to steer folks away from internal cards. There are a lot of variables
that led us to that conclusion.
I just hope you aren't saving .bwv files...both .wav files and
Broadcast Wave files use the same file extension (.wav).
Martin, as a MTSU grad (1982), if you need a bunch of files converted
to BWF let me know and we'll try to help out!
Sent from my iPhone
On Nov 30, 2012, at 1:51 PM, Paul Stamler <[log in to unmask]> wrote:
> On 11/30/2012 10:27 AM, Martin Fisher wrote:
>> Thanks to Bruce and Richard for their replies. I should probably outline my reasons for asking in the first place. We're working on a Grammy Foundation grant to digitize a number of tapes.

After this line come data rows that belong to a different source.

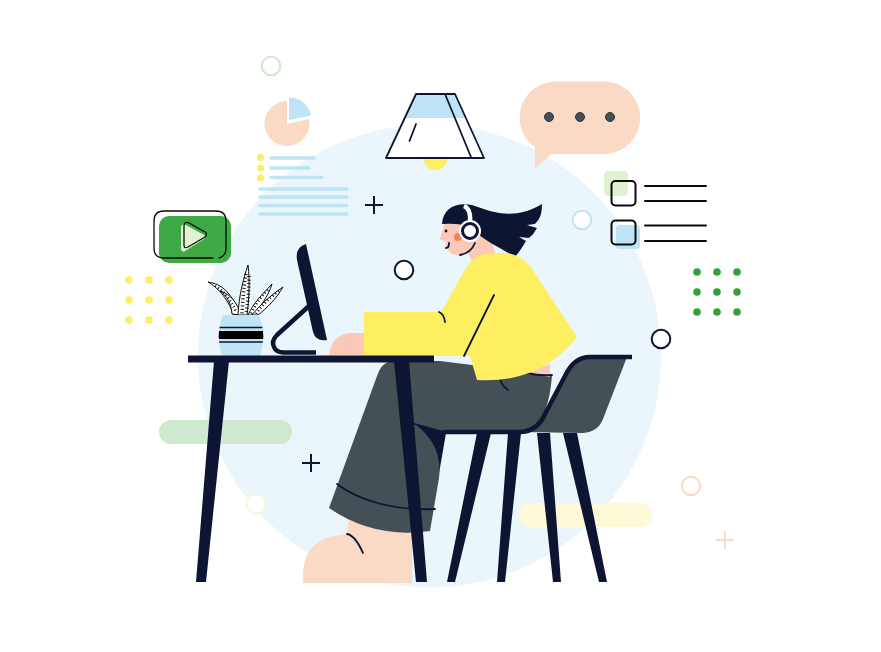
<!DOCTYPE html>
<html lang="en">
<head>
<meta charset="utf-8">
<title>Working at a desk</title>
<style>
:root {
  --navy: #0e1533;
  --ink: #0a0a0a;
  --slate: #455056;
  --sky: #bfe4f6;
  --pale: #eaf6fb;
  --yellow: #fdee62;
  --cream: #fef9d6;
  --peach: #fbdac5;
  --skin: #fbc9b8;
  --blush: #fb7d62;
  --green: #3fa945;
  --mint: #cfe9cf;
  --lime: #e2f2d0;
}
html, body { margin: 0; background: #fff; overflow: hidden; }
svg { display: block; width: 881px; height: 652px; }
.navy { fill: var(--navy); }
.slate { fill: var(--slate); }
.sky { fill: var(--sky); }
.yellow { fill: var(--yellow); }
.peach { fill: var(--peach); }
.skin { fill: var(--skin); }
.green { fill: var(--green); }
.mint { fill: var(--mint); }
.lime { fill: var(--lime); }
.white { fill: #fff; }
.line { fill: none; stroke: var(--navy); stroke-width: 1.8; stroke-linecap: round; stroke-linejoin: round; }
.ink { fill: none; stroke: var(--ink); stroke-width: 2; stroke-linecap: round; stroke-linejoin: round; }
.thin { stroke-width: 1.3; }
.text-line { fill: none; stroke: var(--sky); stroke-width: 3.4; stroke-linecap: round; }
.ring { fill: #fff; stroke-width: 2; }
</style>
</head>
<body>
<svg viewBox="0 0 881 652" role="img" aria-label="Woman with a headset working at a computer desk">
  <defs>
    <g id="dot-grid">
      <circle r="3.8"/><circle cx="20" r="3.8"/><circle cx="40" r="3.8"/>
      <circle cy="20" r="3.8"/><circle cx="20" cy="20" r="3.8"/><circle cx="40" cy="20" r="3.8"/>
      <circle cy="40" r="3.8"/><circle cx="20" cy="40" r="3.8"/><circle cx="40" cy="40" r="3.8"/>
    </g>
    <path id="plus" d="M-9 0H9M0-9V9" fill="none" stroke-width="2"/>
    <clipPath id="pot-shape"><path d="M223 315H259Q267 335 260 356H222Q215 335 223 315Z"/></clipPath>
  </defs>

  <circle id="backdrop" cx="429.500" cy="356" r="231.500" fill="var(--pale)"/>

  <g id="floating-marks">
    <circle class="ring" cx="271" cy="66" r="9.300" stroke="var(--mint)"/>
    <circle class="ring" cx="582" cy="220" r="9.300" stroke="var(--sky)"/>
    <circle class="ring" cx="404" cy="270" r="9.300" stroke="var(--navy)"/>
    <circle class="ring" cx="661" cy="339" r="9.300" stroke="var(--navy)"/>
    <circle class="ring" cx="691" cy="486" r="9.300" stroke="var(--peach)"/>
    <circle class="ring" cx="256" cy="504" r="9.500" stroke="#f5f8da"/>
    <use href="#plus" x="374" y="205" stroke="var(--navy)"/>
    <use href="#plus" x="311" y="463" stroke="var(--navy)"/>
    <use href="#plus" x="725" y="540" stroke="var(--peach)"/>
    <use href="#dot-grid" x="129" y="280" class="yellow"/>
    <use href="#dot-grid" x="697" y="272" fill="#30a23a"/>
    <rect class="mint" x="159" y="420" width="133" height="24" rx="12"/>
    <rect x="519" y="503" width="133" height="24" rx="12" fill="var(--cream)"/>
  </g>

  <g id="pie-chart">
    <path class="peach" d="M287 124V101A22.500 22.500 0 1 0 309 119Z"/>
    <path class="sky" d="M289 120V97.500A22.500 22.500 0 0 1 311 115.500Z"/>
  </g>

  <g id="notes">
    <g class="yellow">
      <circle cx="260.500" cy="157.500" r="3.600"/><circle cx="260.500" cy="168" r="3.600"/><circle cx="260.500" cy="178" r="3.600"/>
    </g>
    <path class="text-line" d="M271 158H314M271 168H309M271 177.500H322M260 189H347M260 197H347M260 205.500H347M260 214H347"/>
  </g>

  <g id="lamp">
    <path class="yellow" d="M423 157H448Q446 170 435.500 170T423 157Z"/>
    <path class="white" d="M416 94H455L484 158H386Z"/>
    <path class="sky" d="M416 94H455L466 118H405Z"/>
    <path class="line" d="M416 94H455L484 158H386ZM445 94L471 157M416 124L409.500 141"/>
  </g>

  <g id="speech-bubble">
    <path class="peach" d="M556 81.500H604A36 36 0 0 1 604 154H551L535 169V147A36 36 0 0 1 556 81.500Z"/>
    <g class="slate" stroke="#28323c">
      <circle cx="549" cy="117" r="4.500"/><circle cx="580" cy="117" r="4.500"/><circle cx="610" cy="117" r="4.500"/>
    </g>
  </g>

  <g id="checklist">
    <rect class="lime" x="604" y="171" width="24" height="25" rx="4"/>
    <rect class="sky" x="616" y="225" width="24" height="24" rx="4"/>
    <rect class="ink" x="611.500" y="181" width="24" height="24.500" rx="4"/>
    <rect class="ink" x="611.500" y="220.500" width="24" height="24" rx="4"/>
    <path class="ink" d="M645 186H706M645 201H706M645 225.500H706M645 241H706"/>
  </g>

  <g id="video-button">
    <rect class="green" x="159" y="216" width="72" height="47" rx="10"/>
    <path class="lime" d="M181 228Q181 223 186 225L204 235Q207 237 204 239L185 251Q181 253 181 248Z"/>
    <path class="ink thin" d="M213 258H164Q154 258 154 248V221Q154 211 164 211H216Q226 211 226 221V248Q226 256 219 258M184 226Q184 221 189 223L205 232Q208 234 205 237L188 247Q184 249 184 245Z"/>
  </g>

  <g id="plant">
    <g class="white" stroke="var(--ink)" stroke-linejoin="round">
      <path d="M234 315C226 296 218 288 208 282C222 284 232 293 240 315Z"/>
      <path d="M232 314C231 303 227 296 220 291C231 294 237 303 241 315Z"/>
      <path d="M248 315C254 302 262 295 272 284C268 297 260 307 253 315Z"/>
      <path d="M252 315C261 304 270 296 283 287C276 299 267 308 258 315Z"/>
      <path d="M238 315C239 296 243 280 248 265C250 282 249 300 247 315Z"/>
    </g>
    <g fill="none" stroke="var(--ink)" stroke-width="3.500" stroke-dasharray="1 2.500">
      <path d="M246 274Q243 294 242 314M249 276Q249 296 246 313"/>
      <path d="M215 286Q229 294 236 312M268 290Q258 299 251 314M279 291Q265 301 256 314" stroke-width="2.500"/>
    </g>
    <g clip-path="url(#pot-shape)">
      <rect class="sky" x="215" y="315" width="52" height="41"/>
      <path d="M215 327.500H267M215 342H267" stroke="var(--navy)" stroke-width="1.500"/>
      <rect x="215" y="331" width="52" height="8" fill="#000"/>
    </g>
  </g>

  <g id="chair">
    <path class="slate" d="M519 432L541 419L567 370Q574 357 590 357H627L603 419Q598 432 583 433Z"/>
    <path class="navy" d="M477 433H491L455 582H447ZM508 433H521L505 582H497ZM537 433H550L561 582H553ZM563 433H577L607 582H599Z"/>
  </g>

  <g id="woman">
    <g id="feet">
      <path class="peach" d="M350 505H412V583H303C302 553 312 537 347 534Z"/>
      <path class="line" d="M347 534C353 535 359 544 363 553"/>
    </g>
    <g id="trousers">
      <path class="navy" d="M410 422L446 433L437 485Z"/>
      <path class="slate" d="M391 361H440L552 375C550 404 542 432 517 432H444L415 424C432 437 442 454 439 478L430 531Q374 539 329 508L377 376Q381 363 391 361Z"/>
      <path class="line" d="M415 424L444 432M337 484C358 500 393 511 435 509M500 379Q502 386 508 390"/>
    </g>
    <path class="skin" d="M527 372L550 364V377Q540 375 527 374Z"/>
    <path class="line" d="M527 373Q540 376 552 375"/>
    <g id="head">
      <path class="skin" d="M445 222L440 239L446 242Q447 255 457 255L468 253L472 262L496 256L489 232L470 212Z"/>
      <path class="navy" d="M442 224C443 209 455 202 472 205C492 212 514 221 542 204C542 214 540 219 535 224L527 225L537 228Q534 234 529 238L519 237L526 241Q521 250 515 257C501 248 486 242 476 232Q468 222 442 224Z"/>
      <circle cx="458" cy="237" r="4" fill="var(--blush)"/>
      <circle class="navy" cx="446" cy="231" r="1.400"/>
      <path class="line" d="M446 248Q449 248 449 243" stroke-width="1.500"/>
      <path d="M464 206Q471 209 470 222" fill="none" stroke="#fff" stroke-width="4.500"/>
      <circle cx="470" cy="231" r="11" class="white"/>
      <circle cx="470" cy="231" r="7.500" fill="#fff" stroke="var(--navy)" stroke-width="3"/>
      <path class="line" d="M475 243Q471 253 460 255"/>
    </g>
    <path id="hand" class="skin" d="M366 333H349Q332 335 329 355H366Z"/>
    <g id="sweater">
      <path class="yellow" d="M364 312H441L466 268Q474 254 491 253H506Q519 254 530 266L577 337Q540 384 477 380L470 356H364Z"/>
      <path class="line" d="M494 295L464 356M439 312Q444 314 445 322"/>
    </g>
  </g>

  <path id="chair-edge" d="M443 432H519Q537 432 545 414L565 376Q574 357 590 357H632" fill="none" stroke="var(--navy)" stroke-width="4.500"/>

  <g id="monitor">
    <path class="navy" d="M306 244L327 340Q316 342 313 332L297 260Q295 247 306 244Z"/>
    <path d="M309 306L277 335Q271 341 274 347Q276 352 283 352.500H316" fill="none" stroke="var(--navy)" stroke-width="4.500"/>
  </g>

  <g id="desk" class="navy">
    <rect x="188" y="355.500" width="246" height="7"/>
    <path d="M214 361H229L206 582H196ZM394 361H409L427 582H416Z"/>
  </g>
</svg>
</body>
</html>
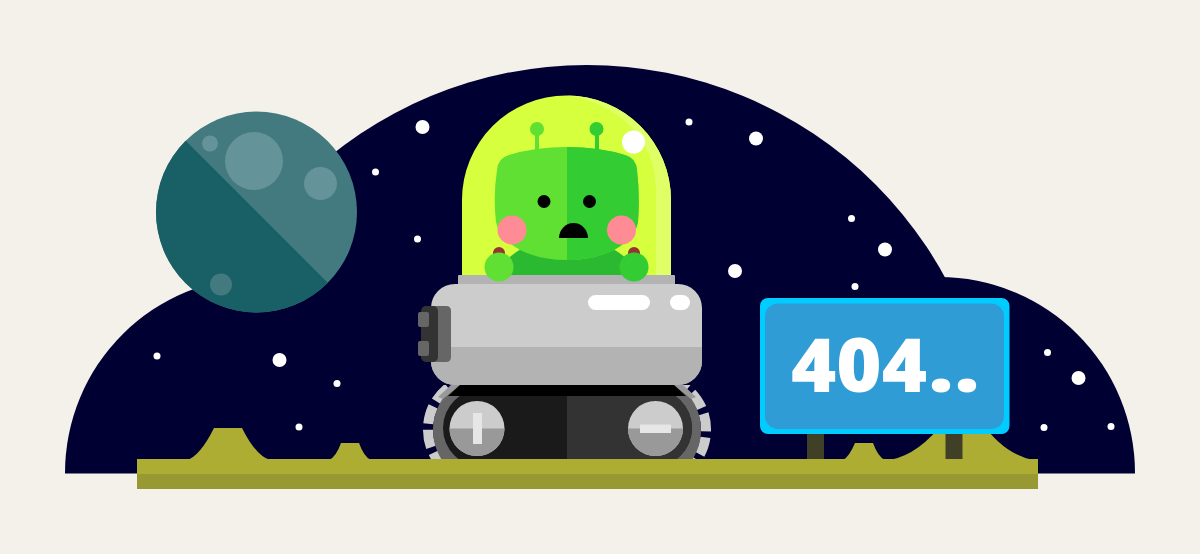
<!DOCTYPE html>
<html lang="en">
<head>
<meta charset="utf-8">
<title>404</title>
<style>
:root {
  --paper: #f4f1ea; --night: #000033; --star: #ffffff;
  --planet: #437a7f; --planet-shade: #195f66; --crater: #64939a; --crater-shade: #437a7f;
  --glass: #d6ff3d; --glass-shine: #e0ff66;
  --skin: #5fe033; --skin-shade: #33cc33; --torso: #2cb932; --blush: #ff8c94; --knob: #993333;
  --metal: #cccccc; --metal-shade: #b3b3b3; --metal-dark: #999999;
  --steel: #666666; --rubber: #333333; --rubber-dark: #1a1a1a;
  --sign: #309cd6; --sign-edge: #00ccff; --post: #404026;
  --ground: #adad33; --ground-shade: #999933;
}
html, body { margin: 0; height: 100%; overflow: hidden; background: var(--paper); }
.scene { display: block; width: 1200px; height: 554px; }
.night { fill: var(--night); }
.stars { fill: var(--star); }
.planet { fill: var(--planet); }
.planet-shade { fill: var(--planet-shade); }
.crater { fill: var(--crater); }
.crater-shade { fill: var(--crater-shade); }
.glass { fill: var(--glass); }
.glass-shine { fill: var(--glass-shine); }
.skin { fill: var(--skin); }
.skin-shade { fill: var(--skin-shade); }
.antenna { fill: none; stroke-width: 4; }
.antenna-left { stroke: var(--skin); }
.antenna-right { stroke: var(--skin-shade); }
.torso { fill: var(--torso); }
.blush { fill: var(--blush); }
.knob { fill: var(--knob); }
.metal { fill: var(--metal); }
.metal-shade { fill: var(--metal-shade); }
.metal-dark { fill: var(--metal-dark); }
.steel { fill: var(--steel); }
.rubber { fill: var(--rubber); }
.rubber-dark { fill: var(--rubber-dark); }
.shine { fill: #fff; }
.spoke { fill: #e6e6e6; }
.tread-teeth { fill: none; stroke: var(--metal); stroke-width: 10; stroke-dasharray: 18 6; }
.sign { fill: var(--sign); }
.sign-edge { fill: var(--sign-edge); }
.post { fill: var(--post); }
.code { fill: #fff; font: 800 74px "Open Sans", "Noto Sans", sans-serif; }
.ground { fill: var(--ground); }
.ground-shade { fill: var(--ground-shade); }
</style>
</head>
<body>
<svg class="scene" viewBox="0 0 1200 554" role="img" aria-label="Worried green alien in a tracked rover beside a 404 sign">
  <defs>
    <clipPath id="planet-disc"><circle cx="256.500" cy="212" r="100.500"/></clipPath>
    <clipPath id="horizon"><rect width="1200" height="473.500"/></clipPath>
    <clipPath id="above-ground"><rect y="385" width="1200" height="75"/></clipPath>
    <clipPath id="hull-shape"><rect x="431" y="284" width="271" height="101" rx="24"/></clipPath>
    <clipPath id="right-half"><rect x="567" y="80" width="200" height="400"/></clipPath>
    <path id="head" d="M497 170Q498 158 509 155Q535 147 567 147T625 155Q636 158 637 170Q640 196 638 222Q635 238 614 250Q594 260 567 260T520 250Q499 238 496 222Q493 196 497 170Z"/>
    <g id="wheel">
      <circle class="metal" r="27.500"/>
      <path class="metal-dark" d="M-27.500 0A27.500 27.500 0 0 0 27.500 0Z"/>
    </g>
  </defs>

  <g class="night" clip-path="url(#horizon)">
    <circle cx="587" cy="473" r="408"/>
    <circle cx="261" cy="473" r="196"/>
    <circle cx="939" cy="473" r="196"/>
  </g>

  <g class="stars">
    <circle cx="422.500" cy="127" r="7"/>
    <circle cx="756" cy="138.500" r="7"/>
    <circle cx="885" cy="249.500" r="7"/>
    <circle cx="735" cy="271" r="7"/>
    <circle cx="279.500" cy="360" r="7"/>
    <circle cx="1078.500" cy="378" r="7"/>
    <circle cx="375.500" cy="172" r="3.500"/>
    <circle cx="417.500" cy="239" r="3.500"/>
    <circle cx="689" cy="122" r="3.500"/>
    <circle cx="851.500" cy="218.500" r="3.500"/>
    <circle cx="855" cy="286.500" r="3.500"/>
    <circle cx="157" cy="356" r="3.500"/>
    <circle cx="337" cy="383.500" r="3.500"/>
    <circle cx="299" cy="427" r="3.500"/>
    <circle cx="1047.500" cy="352.500" r="3.500"/>
    <circle cx="1044" cy="427.500" r="3.500"/>
    <circle cx="1111" cy="426.500" r="3.500"/>
  </g>

  <g clip-path="url(#planet-disc)">
    <rect class="planet" x="150" y="105" width="215" height="215"/>
    <polygon class="planet-shade" points="145,100 368,323 145,323"/>
    <circle class="crater" cx="254" cy="161" r="29"/>
    <circle class="crater" cx="320.500" cy="183.500" r="16.500"/>
    <circle class="crater" cx="210" cy="143.500" r="8"/>
    <circle class="crater-shade" cx="221" cy="284.500" r="11"/>
  </g>

  <g id="cockpit">
    <path class="glass" d="M462 276V200A104.500 104.500 0 0 1 671 200V276Z"/>
    <path class="glass-shine" d="M567 95.500A104.500 104.500 0 0 1 671 200V276H656V190C656 140 620 104 567 95.500Z"/>
    <path class="torso" d="M495 276Q505 258 521 249H613Q630 258 640 276Z"/>
    <path class="antenna antenna-left" d="M537 129V154"/>
    <circle class="skin" cx="537" cy="129" r="7"/>
    <path class="antenna antenna-right" d="M597 129V154"/>
    <circle class="skin-shade" cx="596.500" cy="129" r="7"/>
    <use href="#head" class="skin"/>
    <use href="#head" class="skin-shade" clip-path="url(#right-half)"/>
    <circle cx="544" cy="201.500" r="6.500"/>
    <circle cx="589.500" cy="201.500" r="6.500"/>
    <path d="M559 238A14.500 15 0 0 1 588 238Z"/>
    <circle class="blush" cx="512" cy="230" r="14.500"/>
    <circle class="blush" cx="621.500" cy="230" r="14.500"/>
    <circle class="shine" cx="633.500" cy="142" r="11.500"/>
  </g>

  <g id="tracks" clip-path="url(#above-ground)">
    <rect class="tread-teeth" x="428" y="377" width="278" height="105" rx="52"/>
    <rect class="steel" x="433" y="375" width="268" height="110" rx="55"/>
    <path class="metal-dark" d="M438 397L451 385H460L443 399ZM696 397L683 385H674L691 399Z"/>
    <path class="rubber" d="M455 392L463 385H476L462 396ZM679 392L671 385H658L672 396Z"/>
    <rect class="rubber-dark" x="443" y="389" width="249" height="78" rx="39"/>
    <rect class="rubber" x="443" y="389" width="249" height="78" rx="39" clip-path="url(#right-half)"/>
    <path d="M460 385H674L686 396H448Z"/>
    <use href="#wheel" x="477" y="428.500"/>
    <rect class="spoke" x="473" y="413" width="9" height="31"/>
    <use href="#wheel" x="655.500" y="428.500"/>
    <rect class="spoke" x="640" y="424.500" width="31" height="8.500"/>
  </g>

  <g id="hull">
    <rect class="metal-shade" x="458" y="275" width="217" height="12" rx="1"/>
    <g clip-path="url(#hull-shape)">
      <rect class="metal" x="431" y="284" width="271" height="101"/>
      <rect class="metal-shade" x="431" y="347" width="271" height="38"/>
    </g>
    <rect class="shine" x="588" y="295" width="62" height="15" rx="7.500"/>
    <rect class="shine" x="670" y="295" width="20" height="15" rx="7.500"/>
    <path class="steel" d="M431 306H446Q451 306 451 311V357Q451 362 446 362H431Z"/>
    <rect class="rubber" x="421" y="306" width="17" height="56" rx="5"/>
    <rect class="steel" x="418" y="312" width="11" height="15" rx="2"/>
    <rect class="steel" x="418" y="341" width="11" height="15" rx="2"/>
  </g>

  <g id="hands">
    <path class="knob" d="M493 258V253A6 6 0 0 1 505 253V258ZM628 258V253A6 6 0 0 1 640 253V258Z"/>
    <circle class="skin" cx="499" cy="267" r="14.500"/>
    <circle class="skin-shade" cx="634" cy="267" r="14.500"/>
  </g>

  <g class="ground">
    <path d="M187 460Q200 456 214 428H242Q256 456 270 460Z"/>
    <path d="M329 460Q336 457 341 443H359Q364 457 371 460Z"/>
    <path d="M843 460Q849 457 855 443H873Q878 457 885 460Z"/>
    <path d="M890 460Q920 454 945 420H980Q1003 454 1033 460Z"/>
    <rect x="137" y="459" width="901" height="16"/>
    <rect class="ground-shade" x="137" y="474" width="901" height="15"/>
  </g>

  <g id="error-sign">
    <rect class="post" x="807" y="430" width="17" height="29"/>
    <rect class="post" x="945.500" y="430" width="17" height="29"/>
    <rect class="sign-edge" x="760" y="298" width="249.500" height="136" rx="8"/>
    <rect class="sign" x="765" y="303.500" width="239" height="125.500" rx="13"/>
    <text class="code" x="791" y="392" textLength="136" lengthAdjust="spacingAndGlyphs">404</text>
    <text class="code" x="928" y="392" textLength="52" lengthAdjust="spacingAndGlyphs">..</text>
  </g>
</svg>
</body>
</html>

We currently have M-Audio Delta 1010 and Delta 66 interfaces which allow for a maximum sampling frequency of 96 kHz at 24 bits. Aside from the fact that the sampling frequency and bit rates just squeak by and the units have break out boxes I question whether this statement on page 2 of Grammy's methodology document relegates the Deltas to the garbage can.
>> Use of internal computer audio converters and sound cards are not allowed for analog to digital conversion
> That's just plain wrong; there are some excellent in-the-computer
> interfaces out there, including CardDeluxe and Lynx. I understand why
> the requirement is in there, though; they want to make sure grantees
> don't use a SoundBlaster or the usual junk built onto the motherboard.
> Well, external Lynx is excellent.
>> In addition, our Sound Forge 9 software does not support (output) broadcast wave files but there is a program called BWAVWriter that will convert regular WAVs to BWAVs.
>> I don't know whether this satisfies the requirements or not.
>> Basically I'm looking for hardware/software that will allow the simultaneous capturing of up to eight analogue audio channels at 192 kHz/24-bit rendered in a BWAV format.
> Whether it records as .wav or .bwv is strictly a function of the
> software. Reaper should do the job for you.